Marchi, G., Busti, F., Lira Zidanes, A., Vianello, A. and Girelli, D. (2020). COBALAMIN DEFICIENCY IN THE ELDERLY. Mediterranean Journal of Hematology and Infectious Diseases, 12(1), p.e2020043. doi:10.4084/mjhid.2020.043.
Kweder, H. and Eidi, H. (2018). Vitamin D deficiency in elderly: Risk factors and drugs impact on vitamin D status. Avicenna Journal of Medicine, 8(4), p.139. doi:10.4103/ajm.ajm_20_18.
Fairfield, K.M. and Fletcher, R.H. (2002). Vitamins for Chronic Disease Prevention in Adults. JAMA, [online] 287(23), p.3116. doi:10.1001/jama.287.23.3116.

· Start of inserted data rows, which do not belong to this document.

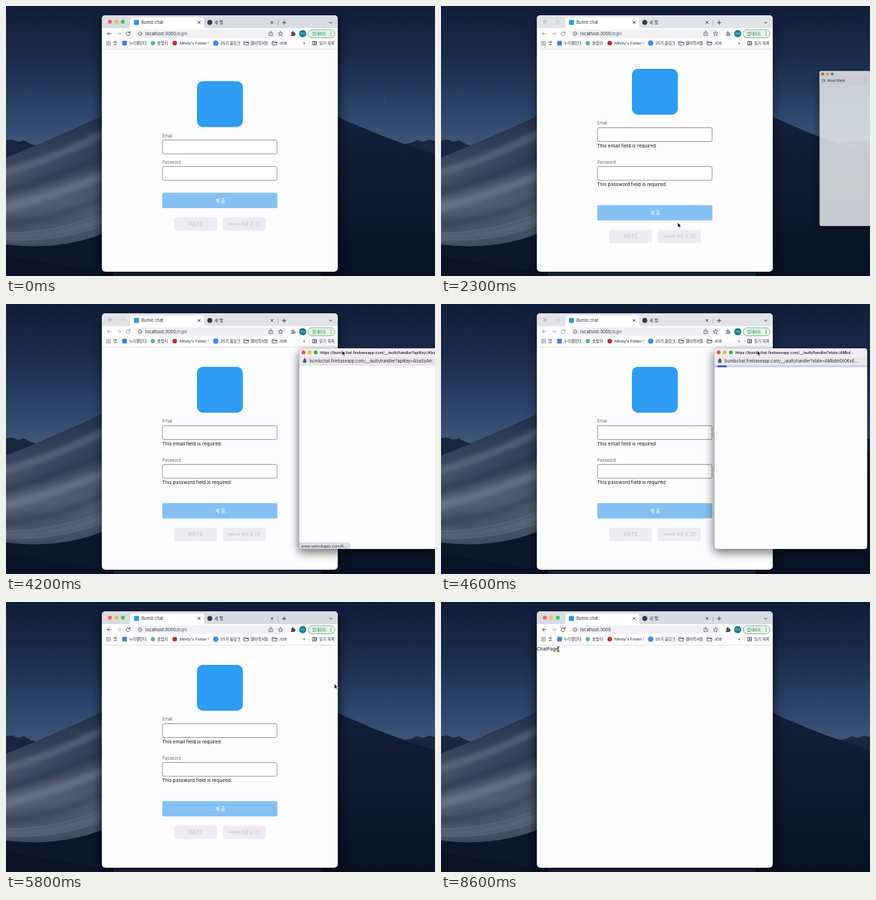
An HTML page that plays this animation: 600x378 px, repeating every 8700 ms.

```html
<!DOCTYPE html>
<html lang="ko">
<head>
<meta charset="utf-8">
<style>
  html, body { margin: 0; width: 100%; height: 100%; overflow: hidden; background: #0b1629; }
  svg { display: block; width: 600px; height: 378px; }
  text { font: 5.4px Inter, "Noto Sans CJK KR", "Noto Sans CJK", sans-serif; fill: #2b2d31; white-space: pre; }
  .url { font-size: 5.75px; }
  .msg { font-size: 6.6px; fill: #111; }
  .label { font-size: 5.7px; font-weight: 300; fill: #444; }
  .mid { text-anchor: middle; }
  .line { fill: none; stroke: #50545a; stroke-width: .9; stroke-linecap: round; stroke-linejoin: round; }
  .field { fill: #fff; stroke: #7b7b80; stroke-width: .8; }
  .soft { fill: #ededef; }
  .dim { fill: #b9b9bd; }
</style>
</head>
<body>
<svg viewBox="0 0 600 378">
  <defs>
    <linearGradient id="sky" x2="0" y2="1">
      <stop stop-color="#101d39"/><stop offset=".2" stop-color="#1a2d4d"/>
      <stop offset=".4" stop-color="#2d466c"/><stop offset=".53" stop-color="#43597b"/>
    </linearGradient>
    <linearGradient id="lit" x2="0" y2="1">
      <stop stop-color="#222f49"/><stop offset=".3" stop-color="#35425b"/>
      <stop offset=".65" stop-color="#505c72"/><stop offset="1" stop-color="#3b475d"/>
    </linearGradient>
    <linearGradient id="shade" x2="0" y2="1">
      <stop stop-color="#13213b"/><stop offset=".5" stop-color="#0d192f"/><stop offset="1" stop-color="#081225"/>
    </linearGradient>
    <filter id="blur" x="-30%" y="-30%" width="160%" height="160%"><feGaussianBlur stdDeviation="4"/></filter>
    <filter id="shadow" x="-30%" y="-30%" width="160%" height="160%"><feGaussianBlur stdDeviation="7"/></filter>
    <clipPath id="dune"><path d="M0 212Q70 185 150 147V312Q85 344 0 334Z"/></clipPath>
    <clipPath id="frame"><rect x="134" y="13" width="330" height="359" rx="5"/></clipPath>
    <clipPath id="popFrame"><rect width="214" height="281" rx="4"/></clipPath>
  </defs>

  <!-- desert night -->
  <rect width="600" height="378" fill="url(#sky)"/>
  <g id="stars" fill="#9fb3d2"></g>
  <path d="M0 188L9 187L17 190L25 188L36 194L60 198V220H0ZM545 194L566 192L574 188L583 190L592 187L600 189V220H545Z" fill="#18263f"/>
  <path d="M0 212Q70 185 150 147V378H0Z" fill="#0c172c"/>
  <g clip-path="url(#dune)">
    <rect y="147" width="150" height="200" fill="url(#lit)"/>
    <g fill="none" stroke="#7f8a9f" filter="url(#blur)">
      <path d="M-10 236Q70 214 150 172" stroke-width="7" opacity=".65"/>
      <path d="M-10 263Q70 240 150 206" stroke="#1f2c45" stroke-width="9" opacity=".6"/>
      <path d="M-10 285Q60 268 150 232" stroke-width="10" opacity=".6"/>
      <path d="M-10 306Q70 302 150 262" stroke="#263349" stroke-width="7" opacity=".6"/>
      <path d="M-10 323Q75 326 150 294" stroke-width="6" opacity=".6"/>
    </g>
    <path d="M0 327Q75 332 150 301M0 318Q75 318 150 285" class="line" style="stroke:#8791a4;opacity:.35"/>
  </g>
  <path d="M440 144Q520 183 600 207V378H440Z" fill="url(#shade)"/>
  <path d="M134 372H600V378H0V350Z" fill="#071023" opacity=".6"/>

  <!-- main window -->
  <rect id="mainShadow" x="132" y="19" width="334" height="358" rx="6" filter="url(#shadow)"/>
  <g clip-path="url(#frame)">
    <rect x="134" y="13" width="330" height="359" fill="#fdfcfe"/>
    <rect id="strip" x="134" y="13" width="330" height="18" fill="#d8dce2"/>
    <path d="M171 31Q174 31 174 28V19Q174 16 177 16H274Q277 16 277 19V28Q277 31 280 31Z" fill="#fff"/>
    <g id="lights"><circle cx="145.300" cy="22" r="2.700" fill="#f15b52"/><circle cx="154.300" cy="22" r="2.700" fill="#f4bb35"/><circle cx="163.300" cy="22" r="2.700" fill="#35c148"/></g>
    <rect x="179" y="19.500" width="7" height="7" rx="1" fill="#2d96e9"/>
    <text x="189.300" y="25.400" class="url">Bumlo chat</text>
    <circle cx="285" cy="23" r="3.500" fill="#2f3a4c"/>
    <text x="291.500" y="25.400" class="url">새 탭</text>
    <path class="line" style="stroke:#33363b" d="M268.500 21.500l3 3m0-3l-3 3M370.500 21.500l3 3m0-3l-3 3M386.500 23.300h5m-2.500-2.500v5M452.200 22.300l2 2l2-2"/>
    <path d="M380.500 19.500v8" stroke="#9ca0a7" stroke-width=".7"/>

    <rect x="181" y="33" width="210" height="11.500" rx="5.700" fill="#eff0f3"/>
    <g id="tools">
      <path class="line" d="M147 38.700h-5m2.300-2.500l-2.500 2.500l2.500 2.500M173 37.200a2.700 2.700 0 1 0 .5 2.200M173.500 35.500v2.200h-2.200"/>
      <path d="M398.500 37h1.600q-.3-1.900 1-1.900t1 1.900h1.700v1.600q1.500-.2 1.500 1t-1.500 1V42h-5.300v-1.700q1.400-.3 1.200-1t-1.200-.8Z" fill="#474a50"/>
    </g>
    <path class="line" style="stroke:#b5b7bb" d="M155.500 38.700h5m-2.300-2.500l2.500 2.500l-2.500 2.500"/>
    <path class="line" style="stroke-width:.7" d="M368.800 37.500h-1v4h5v-4h-1M370.300 39.500v-4.300m-1.300 1.200l1.300-1.300l1.300 1.300M384 35.700l.9 2l2.200.2l-1.700 1.400l.6 2.200l-2-1.200l-2 1.200l.6-2.200l-1.700-1.400l2.200-.2Z"/>
    <circle cx="187.500" cy="38.700" r="2.500" class="line" style="stroke-width:.7"/>
    <path d="M187.500 38.400v1.700m0-3v.5" stroke="#50545a" stroke-width=".7"/>
    <text x="195" y="40.900" style="font-size:6px">localhost:3000<tspan id="path" fill="#666">/login</tspan></text>
    <circle cx="415" cy="38.700" r="5" fill="#147d8e"/>
    <text x="415" y="40.200" class="mid" style="font-size:3.800px;fill:#d7eff2">미소</text>
    <rect x="422.500" y="33.200" width="37.500" height="11.300" rx="5.600" fill="#e7f4ea" stroke="#67a77b" stroke-width=".8"/>
    <text x="428" y="40.800" style="fill:#187a3c;font-weight:500">업데이트</text>
    <path d="M454.500 36.200v.1m0 2.400v.1m0 2.400v.1" class="line" style="stroke:#187a3c;stroke-width:1.200"/>

    <g fill="#5d6167" id="apps"></g>
    <rect x="162.500" y="48.700" width="6.500" height="6.500" rx="1" fill="#3e7fe5"/>
    <circle cx="205.300" cy="52" r="3" fill="#54b77c"/>
    <circle cx="236" cy="52" r="3.200" fill="#bd302a"/>
    <circle cx="293.300" cy="52" r="3.700" fill="#3c8bed"/>
    <path class="line" style="stroke-width:.8" d="M333 49.500h2.500l.8 1h3v4h-6.300ZM333 51.500h6.300M372.500 49.500h2.500l.8 1h3v4h-6.300ZM372.500 51.500h6.300M429 49.500h5.500v5h-5.500ZM431 49.500v5m0-3.400h3.500m-3.500 1.700h3.500"/>
    <text y="54"><tspan x="150">앱</tspan><tspan x="172">누리캘린더</tspan><tspan x="211.500">솔빛터</tspan><tspan x="243">Mindy's Folder !</tspan><tspan x="300">25기 봄링크</tspan><tspan x="342">웹이력서들</tspan><tspan x="382">JOB</tspan><tspan x="415.500">»</tspan><tspan x="438">읽기 목록</tspan></text>
    <path d="M134 60.300H464M424.500 48.500v7" stroke="#dadbdf" stroke-width=".8"/>

    <g id="login">
      <g id="upper">
        <rect x="267" y="105.300" width="64.300" height="64.300" rx="8.500" fill="#2e9cf0"/>
        <text x="218.500" y="183.600" class="label">Email</text>
        <rect x="218.900" y="187.700" width="160.200" height="19.300" rx="2" class="field"/>
      </g>
      <text x="218.500" y="220.700" class="label">Password</text>
      <rect x="218.900" y="224.700" width="160.200" height="19.300" rx="2" class="field"/>
      <g id="errors">
        <text x="218.500" y="197.600" class="msg">This email field is required</text>
        <text x="218.500" y="252" class="msg">This password field is required</text>
      </g>
      <g id="lower">
        <rect x="218.500" y="261.500" width="161" height="21.500" rx="2" fill="#84c0f4"/>
        <text x="299.700" y="274.600" class="mid" style="font-size:6.600px;fill:#fff">제 출</text>
        <rect x="235" y="296" width="60" height="18.500" rx="1" class="soft"/>
        <rect x="303.500" y="296" width="60" height="18.500" rx="1" class="soft"/>
        <text x="265" y="307.300" class="mid dim">회원가입</text>
        <text x="333.500" y="307.300" class="mid dim">velnok ID로 로그인</text>
      </g>
    </g>
    <text id="chat" x="134" y="68" class="msg" style="font-size:6.500px">ChatPage</text>
  </g>

  <!-- sign-in popup -->
  <g id="popup">
    <rect x="-1" y="5" width="216" height="281" rx="5" opacity=".55" filter="url(#shadow)"/>
    <g clip-path="url(#popFrame)">
      <rect id="popBody" width="214" height="281" fill="#fdfcfe"/>
      <rect width="214" height="11.500" fill="#f2edf2"/>
      <rect y="11.500" width="214" height="12" fill="#e9e7ec"/>
      <path d="M0 23.700H214" stroke="#d2d1d6" stroke-width=".6"/>
      <circle cx="6" cy="5.700" r="2.600" fill="#ec5049"/><circle cx="14.600" cy="5.700" r="2.600" fill="#f1b52f"/><circle cx="23.200" cy="5.700" r="2.600" fill="#2fae43"/>
      <text id="popTitle" x="29.500" y="7.700" style="font-size:5.100px;font-weight:600"></text>
      <path id="lock" d="M5.800 16.500h4v3.500h-4ZM6.600 16.500v-1a1.200 1.200 0 0 1 2.400 0v1" fill="#505359" stroke="#505359" stroke-width=".5"/>
      <circle id="info" cx="7.500" cy="17.500" r="2.300" class="line"/>
      <text id="popUrl" x="14.500" y="19.800" class="url"></text>
      <g id="loader">
        <rect y="24" width="214" height="2.500" fill="#c9cfee"/>
        <rect id="bar" y="24" height="2.500" fill="#3f51b5"/>
      </g>
      <g id="status">
        <path d="M0 272.500H69.500Q71 272.500 71 274V281H0Z" fill="#dcdde2" stroke="#b9bbc1" stroke-width=".5"/>
        <text x="2.500" y="278.700">www.velnokapis.com/6...</text>
      </g>
    </g>
    <rect width="214" height="281" rx="4" fill="none" stroke="#777b85" stroke-opacity=".5" stroke-width=".5"/>
  </g>

  <g id="cursor">
    <path id="arrow" d="M0 0V7.200L1.700 5.700L2.900 8.300L4.100 7.800L3 5.300H5.200Z" fill="#111" stroke="#fff" stroke-width=".7"/>
    <path id="beam" class="line" style="stroke:#222" d="M-1.500-3.500Q0-3.500 0-2.500V2.500Q0 3.500-1.500 3.500M1.500-3.500Q0-3.500 0-2.500M0 2.500Q0 3.500 1.500 3.500"/>
  </g>
</svg>
<script>
const LOOP = 8700, STEP = 100;
const $ = id => document.getElementById(id);
const set = (id, name, value) => $(id).setAttribute(name, value);
const show = (id, on) => set(id, 'visibility', on ? 'inherit' : 'hidden');
const clamp = v => Math.max(0, Math.min(1, v));
const ease = v => v * v * (3 - 2 * v);

// Each key is [time, x, y]; motion between keys is eased.
function along(keys, t) {
  const i = keys.findIndex(k => k[0] > t);
  if (i < 0) return keys[keys.length - 1].slice(1);
  if (i === 0) return keys[0].slice(1);
  const [a, b] = [keys[i - 1], keys[i]];
  const k = ease((t - a[0]) / (b[0] - a[0]));
  return [a[1] + (b[1] - a[1]) * k, a[2] + (b[2] - a[2]) * k];
}

const pointerKeys = [
  [400, 538, 300], [900, 300, 272], [1100, 300, 272], [1700, 328, 302],
  [1900, 331, 316], [2200, 331, 303], [2700, 331, 303], [3400, 564.5, 61.5]
];
const popupKeys = [[3600, 505, 59], [4200, 410, 62], [4700, 379, 62]];
const leaveKeys = [[5200, 439, 65], [6300, 474.5, 152], [6900, 474.5, 152], [8100, 164, 66]];

const host = 'bumlochat.firebaseapp.com/__/auth/handler?';
const pages = [
  { from: 0, title: '', url: 'about:blank' },
  { from: 2900, title: 'apiKey=AIzaSyAm', url: 'apiKey=AIzaSyAm' },
  { from: 4500, title: 'state=AMbd...', url: 'state=AMbdmDIO6s6...' }
];

let seed = 7;
const random = () => (seed = seed * 16807 % 2147483647) / 2147483647;
let dots = '';
for (let i = 0; i < 50; i++)
  dots += `<circle cx="${random() * 600}" cy="${random() * 150}" r="${.2 + random() * .3}" opacity=".5"/>`;
$('stars').innerHTML = dots;
$('apps').innerHTML = [...Array(9).keys()]
  .map(i => `<rect x="${140.5 + i % 3 * 2.2}" y="${49.3 + (i / 3 | 0) * 2.2}" width="1.3" height="1.3"/>`).join('');

function drawPopup(t) {
  const open = t >= 2200 && t < 5600;
  show('popup', open);
  if (!open) return;
  const [x, y] = along(popupKeys, t);
  const k = clamp((t - 2200) / 300), scale = .66 + .34 * k;
  set('popup', 'transform', `translate(${x + 107} ${y + 140.5}) scale(${scale}) translate(-107 -140.5)`);
  set('popup', 'opacity', .75 + .25 * k);
  const page = pages.filter(p => t >= p.from).pop(), blank = !page.title;
  set('popBody', 'fill', blank ? '#eeeeef' : '#fdfcfe');
  $('popTitle').textContent = blank ? '' : 'https://' + host + page.title;
  $('popUrl').textContent = blank ? page.url : host + page.url;
  show('lock', !blank);
  show('info', blank);
  show('status', t >= 4000 && t < 4500);

  const start = t < 4000 ? 2950 : 4520;
  show('loader', t >= start && (t < 3900 || t >= 4500));
  const p = Math.max(0, t - start) % 2000 / 2000;
  const left = p < .5 ? p / 2 : Math.min(1, .25 + (p - .5) * 3);
  const right = Math.min(1, p * 2);
  set('bar', 'x', left * 214);
  set('bar', 'width', Math.max(0, right - left) * 214);
}

function drawCursor(t) {
  let [x, y] = along(pointerKeys, t);
  if (t >= 3600) {
    const [px, py] = along(popupKeys, t);
    [x, y] = [px + 60, py + 3];
  }
  if (t >= 5200) [x, y] = along(leaveKeys, t);
  const overText = t > 6500 && x < 167;
  show('cursor', t >= 400);
  show('arrow', !overText);
  show('beam', overText);
  set('cursor', 'transform', `translate(${x} ${y})`);
}

function draw(t) {
  const focused = t < 2100 || t >= 5700;
  const failed = t >= 1100, done = t >= 6000;
  set('mainShadow', 'opacity', focused ? .65 : .4);
  set('strip', 'fill', focused ? '#d8dce2' : '#e1e3e8');
  set('tools', 'opacity', focused ? 1 : .55);
  set('lights', 'style', focused ? '' : 'filter:grayscale(1) brightness(1.25) opacity(.35)');
  show('login', !done);
  show('chat', done);
  show('path', !done);
  show('errors', failed);
  set('upper', 'transform', `translate(0 ${failed ? -17.3 : 0})`);
  set('lower', 'transform', `translate(0 ${failed ? 17.2 : 0})`);
  drawPopup(t);
  drawCursor(t);
}

function tick() {
  draw(Math.floor(performance.now() % LOOP / STEP) * STEP);
  requestAnimationFrame(tick);
}
tick();
</script>
</body>
</html>
```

Prasad, A.S. (2008). Zinc in Human Health: Effect of Zinc on Immune Cells. Molecular Medicine, [online] 14(5-6), pp.353–357. doi:10.2119/2008-00033.prasad.
Harris, E., Kirk, J., Rowsell, R., Vitetta, L., Sali, A., Scholey, A.B. and Pipingas, A. (2011). The effect of multivitamin supplementation on mood and stress in healthy older men. Human Psychopharmacology: Clinical and Experimental, 26(8), pp.560–567. doi:10.1002/hup.1245.
Holmquist, C., Larsson, S., Wolk, A. and de Faire, U. (2003). Multivitamin Supplements Are Inversely Associated with Risk of Myocardial Infarction in Men and Women—Stockholm Heart Epidemiology Program (SHEEP). The Journal of Nutrition, [online] 133(8), pp.2650–2654. doi:10.1093/jn/133.8.2650.
Prattala, R., Paalanen, L., Grinberga, D., Helasoja, V., Kasmel, A. and Petkeviciene, J. (2006). Gender Differences in the Consumption of meat, Fruit and Vegetables Are Similar in Finland and the Baltic Countries. The European Journal of Public Health, [online] 17(5), pp.520–525. doi:10.1093/eurpub/ckl265.
Martens, P.-J., Gysemans, C., Verstuyf, A. and Mathieu, and C. (2020). Vitamin D’s Effect on Immune Function. Nutrients, 12(5), p.1248. doi:10.3390/nu12051248.
Huang, Z., Liu, Y., Qi, G., Brand, D. and Zheng, S. (2018). Role of Vitamin A in the Immune System. Journal of Clinical Medicine, [online] 7(9), p.258. doi:10.3390/jcm7090258.
van Ballegooijen, A.J. and Beulens, J.W. (2017). The Role of Vitamin K Status in Cardiovascular Health: Evidence from Observational and Clinical Studies. Current Nutrition Reports, 6(3), pp.197–205. doi:10.1007/s13668-017-0208-8.
Moslemi, M.K. and Zargar, S.A. (2011). Selenium–vitamin E supplementation in infertile men: effects on semen parameters and pregnancy rate. International Journal of General Medicine, p.99. doi:10.2147/ijgm.s16275.